Bully Boy, Boston’s hometown small-batch distillery, is shaking—and stirring—things up.
Founders Will and Dave Willis in Bully Boy’s new 8,000-squarefoot distillery.
Perched above a swanky yet cozy room filled with leather seating and warm lighting in Boston’s Newmarket District is a mural depicting the great-grandfather of brothers Will and Dave Willis, riding his favorite farm workhorse, named Bully Boy. And the scene he hangs above? Well, that would be the newest endeavor of his two grandsons—a tasting room and distillery for their local line of spirits, which, by no coincidence whatsoever, also happens to be named Bully Boy.
“Up until now, so many Bostonians were excited to drink our spirits, and they were also curious to visit the source where we made them,” says Will, who cofounded the company—Boston’s first craft distillery—with his brother six years ago and located their sparkling, new 8,000-squarefoot spot across the street from the original distillery (still in operation). “We had been doing a lot of off-site events, but never had an opportunity to host them. Now Bully Boy fans get to see the stuff being made right in front of them, and then sit back and drink it in a cocktail. Which is actually kind of surreal.”

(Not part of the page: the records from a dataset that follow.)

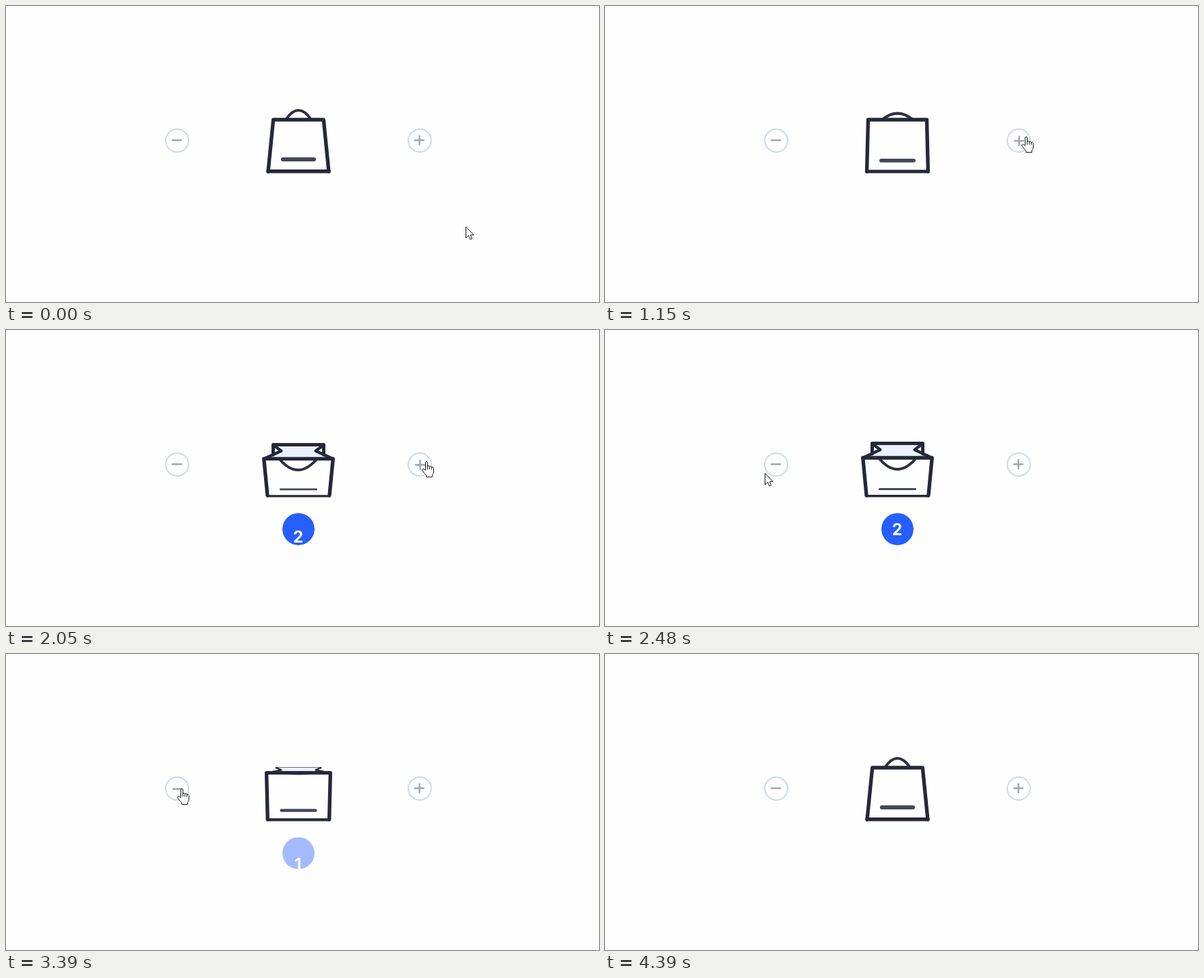
These frames come from a looping animation (880 px wide and 440 px high, 4490 ms). An HTML page:

```html
<!DOCTYPE html>
<html lang="en">
<head>
<meta charset="utf-8">
<title>Bag counter</title>
<style>
  html, body { margin: 0; width: 100%; height: 100%; overflow: hidden; background: #fefefe; }
  svg { display: block; width: 880px; height: 440px; }
  path { fill: none; stroke: #242838; stroke-linecap: round; stroke-linejoin: round; }
  .ring { fill: none; stroke: #cdd9ed; stroke-width: 2; }
  .icon { stroke: #99a3ba; stroke-width: 2.4; }
  #inside { fill: #ecf0fe; stroke: none; }
  #face { fill: #fefefe; stroke: none; }
  #frame { stroke-width: 5.4; }
  #handle { stroke: #2d3040; stroke-width: 4; }
  #label { stroke: #434759; }
  #badge circle { fill: #275efe; }
  #badge text { font: 700 24px Inter, Roboto, sans-serif; fill: #fff; text-anchor: middle; }
  #cursor path { fill: #fff; stroke: #111; stroke-width: 1; }
</style>
</head>
<body>
<svg viewBox="0 0 880 440">
  <defs><clipPath id="disc"><circle cx="434" cy="296" r="24"/></clipPath></defs>

  <circle class="ring" cx="254" cy="200" r="17"/>
  <path class="icon" id="minus" d="M247 199.5h13"/>
  <circle class="ring" cx="614" cy="200" r="17"/>
  <path class="icon" id="plus" d="M607 199.5h13M613.5 193v13"/>

  <g id="bag">
    <g id="back">
      <path id="inside"/>
      <path id="rim"/>
      <path id="folds"/>
    </g>
    <path id="face"/>
    <path id="handle"/>
    <path id="frame"/>
    <path id="base"/>
    <path id="label"/>
  </g>

  <g id="badge" clip-path="url(#disc)">
    <circle cx="434" cy="296" r="24"/>
    <g id="digits">
      <text x="433.5" y="304.7">0</text>
      <text x="433.5" y="352.7">1</text>
      <text x="433.5" y="400.7">2</text>
    </g>
  </g>

  <g id="cursor">
    <path id="arrow" d="M.5 .5V17L4.5 13.3 7 19 9.6 17.9 7.2 12.3H11.8Z"/>
    <path id="hand" d="M-.5 13V2Q-.5 .5 1 .5T2.5 2V8.2Q2.8 6.8 4 6.8T5.6 8.6Q6 7.4 7.2 7.5T8.6 9.4Q9 8.4 10 8.6T11.5 10.5V16Q11.5 18.5 9.5 20.5V23.5H.8V21Q-2.2 18.5-4.8 14.6-6 12.5-4.8 11.8-3.4 11-2 12.4ZM2.5 8.2V12M5.6 8.8V12M8.6 9.6V12"/>
  </g>
</svg>
<script>
const LOOP = 4490, CX = 434;
const OPEN = 1035, ADD = 1850, REMOVE = 2805, CLOSE = 3295;
const TRAIL = [
  [0, 682, 328], [100, 682, 328], [300, 670, 285], [550, 648, 227], [800, 630, 200],
  [950, 624, 194], [1150, 624, 194], [1500, 623, 195], [2060, 623, 195], [2150, 400, 208],
  [2230, 216, 220], [2320, 213, 222], [2500, 240, 212], [2700, 260, 200], [3450, 260, 200],
  [3580, 390, 262], [3740, 640, 370], [3900, 765, 424], [4050, 787, 445], [LOOP, 787, 445]
];

const $ = id => document.getElementById(id);
const draw = (id, d, width) => {
  $(id).setAttribute('d', d);
  if (width !== undefined) $(id).style.strokeWidth = width;
};
const move = (id, x, y) => $(id).setAttribute('transform', `translate(${x} ${y})`);
const span = (t, start, length) => Math.min(1, Math.max(0, (t - start) / length));
const swing = u => (1 - Math.cos(Math.PI * u)) / 2;
const glide = u => 1 - (1 - u ** 1.5) ** 3.2;

// 0 is shut, 1 is open; closing overshoots below 0
function openness(t) {
  if (t < CLOSE) return swing(span(t, OPEN, 250));
  return 1 - 1.2 * swing(span(t, CLOSE, 300)) + .2 * swing(span(t, CLOSE + 300, 200));
}

function squash(t) {
  const bump = start => {
    const u = (t - start) / 400;
    return u > 0 ? 2.14 * u * Math.exp(-u / .133) : 0;
  };
  return bump(ADD) + (t < CLOSE ? bump(REMOVE) : 0);
}

function drawBag(t) {
  const p = openness(t), dip = squash(t), sq = p * p;
  const half = 37.3 + 14 * p;
  const top = 169 + Math.max(0, p) * 37.5 * (p - .44);
  const foot = 45 + p, bottom = 246;
  const gap = Math.max(0, (top - 169) / 21), line = gap * gap;

  $('bag').setAttribute('transform', `translate(0 ${248.5 * dip}) scale(1 ${1 - dip})`);

  $('back').style.display = gap > 0 ? '' : 'none';
  const rim = 32.5 + 5 * line, fold = 169 + (top - 169) * .43, inner = 25.5;
  draw('inside', `M${CX - rim} 168.5H${CX + rim}L${CX + inner} ${fold}L${CX + half} ${top}` +
    `H${CX - half}L${CX - inner} ${fold}Z`);
  draw('rim', `M${CX - rim} ${top - 6}V168.5H${CX + rim}V${top - 6}`, 5 * line);
  const side = s => `M${CX + s * rim} 169L${CX + s * inner} ${fold}L${CX + s * half} ${top}`;
  draw('folds', side(-1) + side(1), 2 + 2.4 * line);

  const front = `M${CX - foot} ${bottom}L${CX - half} ${top}H${CX + half}L${CX + foot} ${bottom}`;
  draw('face', front + 'Z');
  draw('frame', front);
  draw('base', `M${CX - foot} ${245.8 + sq}H${CX + foot}`, 5.4 - 2 * sq);

  const reach = 19 + 9 * p, lean = -35 * dip;
  const sag = p < 0 ? -14 + 35 * p : -14 - 6 * p + 37 * sq;
  draw('handle', `M${CX - reach + lean / 2} ${top}Q${CX + lean} ${top + 2 * sag} ${CX + reach + lean / 2} ${top}`);

  const thick = 6 - 3 * sq, w = 26 + 2 * p - thick / 2;
  draw('label', `M${CX - w} ${228 + 8.6 * sq}H${CX + w}`, thick);
}

function drawBadge(t) {
  const slide = start => glide(span(t, start, 400));
  const count = slide(OPEN + 255) + slide(ADD) - slide(REMOVE) - slide(CLOSE);
  move('digits', 0, -48 * count);
  $('badge').style.opacity = span(t, OPEN + 255, 165) - span(t, CLOSE, 165);
}

function drawCursor(t) {
  const i = TRAIL.findIndex(k => k[0] > t);
  const [t0, x0, y0] = TRAIL[i - 1], [t1, x1, y1] = TRAIL[i];
  const u = (t - t0) / (t1 - t0);
  const x = Math.round(x0 + (x1 - x0) * u), y = Math.round(y0 + (y1 - y0) * u);
  const over = [254, 614].some(cx => Math.hypot(x - cx, y - 200) <= 18);
  $('hand').style.display = over ? '' : 'none';
  $('arrow').style.display = over ? 'none' : '';
  move('cursor', x, y);
}

function drawButtons(t) {
  const pressed = starts => starts.some(s => t >= s && t < s + 260) ? 1 : 0;
  const a = pressed([OPEN, ADD]), b = pressed([REMOVE, CLOSE]);
  move('plus', a, a);
  move('minus', b, b);
}

const began = performance.now();
function tick() {
  const t = (performance.now() - began) % LOOP;
  drawBag(t);
  drawBadge(t);
  drawCursor(t);
  drawButtons(t);
  requestAnimationFrame(tick);
}
tick();
</script>
</body>
</html>
```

Those spirits—all made in small batches in the 750-gallon copper pot, get served up in the company’s “still to glass” cocktail program, by rotating specialty cocktails with housemade syrups and infusions. And if you’d rather just sip and savor the hard stuff straight, the staff offers spirit flights. There’s a gargantuan window at the bar with a bird’seye view of said still, as well as of the “laboratory” that holds 200-plus bottles of test spirits (made available only on-site) accessible by an adorably oldschool rolling library ladder. Character also oozes from the space for private events; dinner parties and tastings with head distiller Dave take place around its sprawling cedar chef’s table beneath chandeliers, framed by more than 100 wooden barrels of aging whiskeys and rums.

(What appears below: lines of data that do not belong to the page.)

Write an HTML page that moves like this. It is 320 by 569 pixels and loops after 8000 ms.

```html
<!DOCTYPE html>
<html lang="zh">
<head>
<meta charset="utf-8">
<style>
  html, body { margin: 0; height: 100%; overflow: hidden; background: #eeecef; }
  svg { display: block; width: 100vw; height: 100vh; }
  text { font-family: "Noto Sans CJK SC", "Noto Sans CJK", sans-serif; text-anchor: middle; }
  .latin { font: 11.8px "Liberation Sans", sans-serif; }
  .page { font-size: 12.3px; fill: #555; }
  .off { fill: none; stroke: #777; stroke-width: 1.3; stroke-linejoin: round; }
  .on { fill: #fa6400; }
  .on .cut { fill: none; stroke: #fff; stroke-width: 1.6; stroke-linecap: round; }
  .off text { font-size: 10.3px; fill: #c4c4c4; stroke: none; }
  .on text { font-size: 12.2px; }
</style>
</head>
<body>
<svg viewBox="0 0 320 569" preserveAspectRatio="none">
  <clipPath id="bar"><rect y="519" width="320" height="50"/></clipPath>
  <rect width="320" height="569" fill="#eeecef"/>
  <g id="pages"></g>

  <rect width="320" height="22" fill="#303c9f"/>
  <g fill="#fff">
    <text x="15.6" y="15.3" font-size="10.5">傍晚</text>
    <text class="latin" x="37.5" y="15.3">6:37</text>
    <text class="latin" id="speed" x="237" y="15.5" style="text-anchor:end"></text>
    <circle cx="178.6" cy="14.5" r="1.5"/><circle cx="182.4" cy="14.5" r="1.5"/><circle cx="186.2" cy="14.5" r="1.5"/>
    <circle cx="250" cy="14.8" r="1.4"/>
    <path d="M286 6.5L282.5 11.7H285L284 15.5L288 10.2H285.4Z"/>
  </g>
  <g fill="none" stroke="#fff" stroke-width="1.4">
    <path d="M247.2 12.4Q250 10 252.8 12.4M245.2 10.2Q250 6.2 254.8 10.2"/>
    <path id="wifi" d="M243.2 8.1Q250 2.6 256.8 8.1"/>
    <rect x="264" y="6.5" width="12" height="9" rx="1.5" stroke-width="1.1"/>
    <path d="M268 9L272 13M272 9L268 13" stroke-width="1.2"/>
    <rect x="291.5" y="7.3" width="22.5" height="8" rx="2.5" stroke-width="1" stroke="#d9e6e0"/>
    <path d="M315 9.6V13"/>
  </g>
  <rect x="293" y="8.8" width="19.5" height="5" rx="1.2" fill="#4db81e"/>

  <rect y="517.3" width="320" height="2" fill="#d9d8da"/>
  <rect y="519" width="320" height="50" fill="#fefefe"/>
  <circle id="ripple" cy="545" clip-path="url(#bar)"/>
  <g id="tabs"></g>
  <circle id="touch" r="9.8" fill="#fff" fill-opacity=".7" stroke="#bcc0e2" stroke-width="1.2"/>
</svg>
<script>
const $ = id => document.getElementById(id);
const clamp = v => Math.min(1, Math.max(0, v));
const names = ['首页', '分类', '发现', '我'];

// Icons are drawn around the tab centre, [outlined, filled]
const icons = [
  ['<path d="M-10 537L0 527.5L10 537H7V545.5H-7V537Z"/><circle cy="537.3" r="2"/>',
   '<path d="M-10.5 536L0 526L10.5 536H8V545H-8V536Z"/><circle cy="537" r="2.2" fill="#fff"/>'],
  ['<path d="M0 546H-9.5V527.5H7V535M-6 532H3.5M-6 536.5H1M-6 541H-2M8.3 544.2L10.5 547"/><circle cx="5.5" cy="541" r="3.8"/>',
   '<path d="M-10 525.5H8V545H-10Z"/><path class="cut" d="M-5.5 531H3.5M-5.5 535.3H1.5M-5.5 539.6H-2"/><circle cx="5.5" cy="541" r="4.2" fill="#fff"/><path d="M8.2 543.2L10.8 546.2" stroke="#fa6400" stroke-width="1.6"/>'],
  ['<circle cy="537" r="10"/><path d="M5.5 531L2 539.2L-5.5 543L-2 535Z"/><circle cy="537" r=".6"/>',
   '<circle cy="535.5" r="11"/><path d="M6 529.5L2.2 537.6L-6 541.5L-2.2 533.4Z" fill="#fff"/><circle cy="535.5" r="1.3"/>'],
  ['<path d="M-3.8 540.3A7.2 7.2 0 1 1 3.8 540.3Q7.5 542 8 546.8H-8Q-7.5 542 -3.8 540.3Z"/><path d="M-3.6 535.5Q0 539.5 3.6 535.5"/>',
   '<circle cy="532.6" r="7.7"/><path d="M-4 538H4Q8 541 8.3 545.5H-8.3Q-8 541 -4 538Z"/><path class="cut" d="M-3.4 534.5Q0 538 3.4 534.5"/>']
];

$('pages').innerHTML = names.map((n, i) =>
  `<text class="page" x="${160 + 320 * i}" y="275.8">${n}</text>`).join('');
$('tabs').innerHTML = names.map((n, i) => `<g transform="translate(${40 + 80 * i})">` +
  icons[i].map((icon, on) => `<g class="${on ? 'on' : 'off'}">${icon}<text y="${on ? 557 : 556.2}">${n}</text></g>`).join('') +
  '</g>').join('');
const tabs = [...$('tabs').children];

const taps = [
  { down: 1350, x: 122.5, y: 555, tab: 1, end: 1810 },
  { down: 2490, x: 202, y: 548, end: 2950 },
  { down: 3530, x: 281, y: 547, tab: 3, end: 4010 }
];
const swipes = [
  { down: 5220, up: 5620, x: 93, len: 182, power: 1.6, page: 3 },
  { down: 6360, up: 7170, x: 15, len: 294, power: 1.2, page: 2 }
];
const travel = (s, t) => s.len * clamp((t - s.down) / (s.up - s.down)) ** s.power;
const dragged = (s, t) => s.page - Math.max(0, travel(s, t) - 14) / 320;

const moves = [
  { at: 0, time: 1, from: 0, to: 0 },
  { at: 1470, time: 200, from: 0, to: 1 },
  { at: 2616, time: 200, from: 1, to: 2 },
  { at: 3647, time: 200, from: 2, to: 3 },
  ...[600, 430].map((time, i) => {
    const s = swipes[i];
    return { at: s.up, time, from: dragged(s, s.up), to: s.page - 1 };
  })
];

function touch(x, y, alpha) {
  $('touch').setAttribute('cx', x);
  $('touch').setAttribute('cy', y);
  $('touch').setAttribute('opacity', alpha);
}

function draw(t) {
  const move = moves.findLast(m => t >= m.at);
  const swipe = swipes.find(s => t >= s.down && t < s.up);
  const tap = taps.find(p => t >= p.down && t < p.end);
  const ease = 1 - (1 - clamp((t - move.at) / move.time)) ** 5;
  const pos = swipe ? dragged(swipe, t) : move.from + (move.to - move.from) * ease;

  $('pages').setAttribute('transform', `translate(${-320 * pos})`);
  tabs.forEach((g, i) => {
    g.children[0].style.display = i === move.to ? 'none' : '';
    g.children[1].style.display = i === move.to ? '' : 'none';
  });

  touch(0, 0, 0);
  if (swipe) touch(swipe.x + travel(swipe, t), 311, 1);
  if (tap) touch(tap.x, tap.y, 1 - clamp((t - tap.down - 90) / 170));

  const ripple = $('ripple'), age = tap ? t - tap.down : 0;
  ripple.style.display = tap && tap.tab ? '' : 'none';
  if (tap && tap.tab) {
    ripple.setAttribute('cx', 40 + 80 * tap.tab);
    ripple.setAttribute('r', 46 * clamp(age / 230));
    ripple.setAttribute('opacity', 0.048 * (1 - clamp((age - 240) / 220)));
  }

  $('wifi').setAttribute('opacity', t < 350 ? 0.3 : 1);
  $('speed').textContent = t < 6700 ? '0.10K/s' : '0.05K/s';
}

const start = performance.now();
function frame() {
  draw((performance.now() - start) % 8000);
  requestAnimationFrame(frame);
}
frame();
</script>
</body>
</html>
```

As Will explains it, this was all the natural next step for the local brand. “We’ve always wanted to be Boston’s own hometown distillery,” he says. “We’re still a little bit of an insider’s secret that people who relish being in-theknow, know about. We’re not sold everywhere, which means the brand feels like a discovery for people.” So in that sense, you can consider the entire tasting room an extension of that feeling. “This personalizes the whole experience of drinking Bully Boy, and brings it home for people,” Will adds.
Meanwhile, an ode to one of the most personal family aspects of the business—made even more local on one of our most inimitable holidays—is right around the corner. In the tasting room, near that aforementioned painting, is a plaque that the Willis brothers’ great-grandfather had made for the birthday of his horse, Bully Boy. That birthdate was March 17, 1926—which would be St. Patrick’s Day. For so many reasons, says Will, “We can’t wait to have people come celebrate that.” B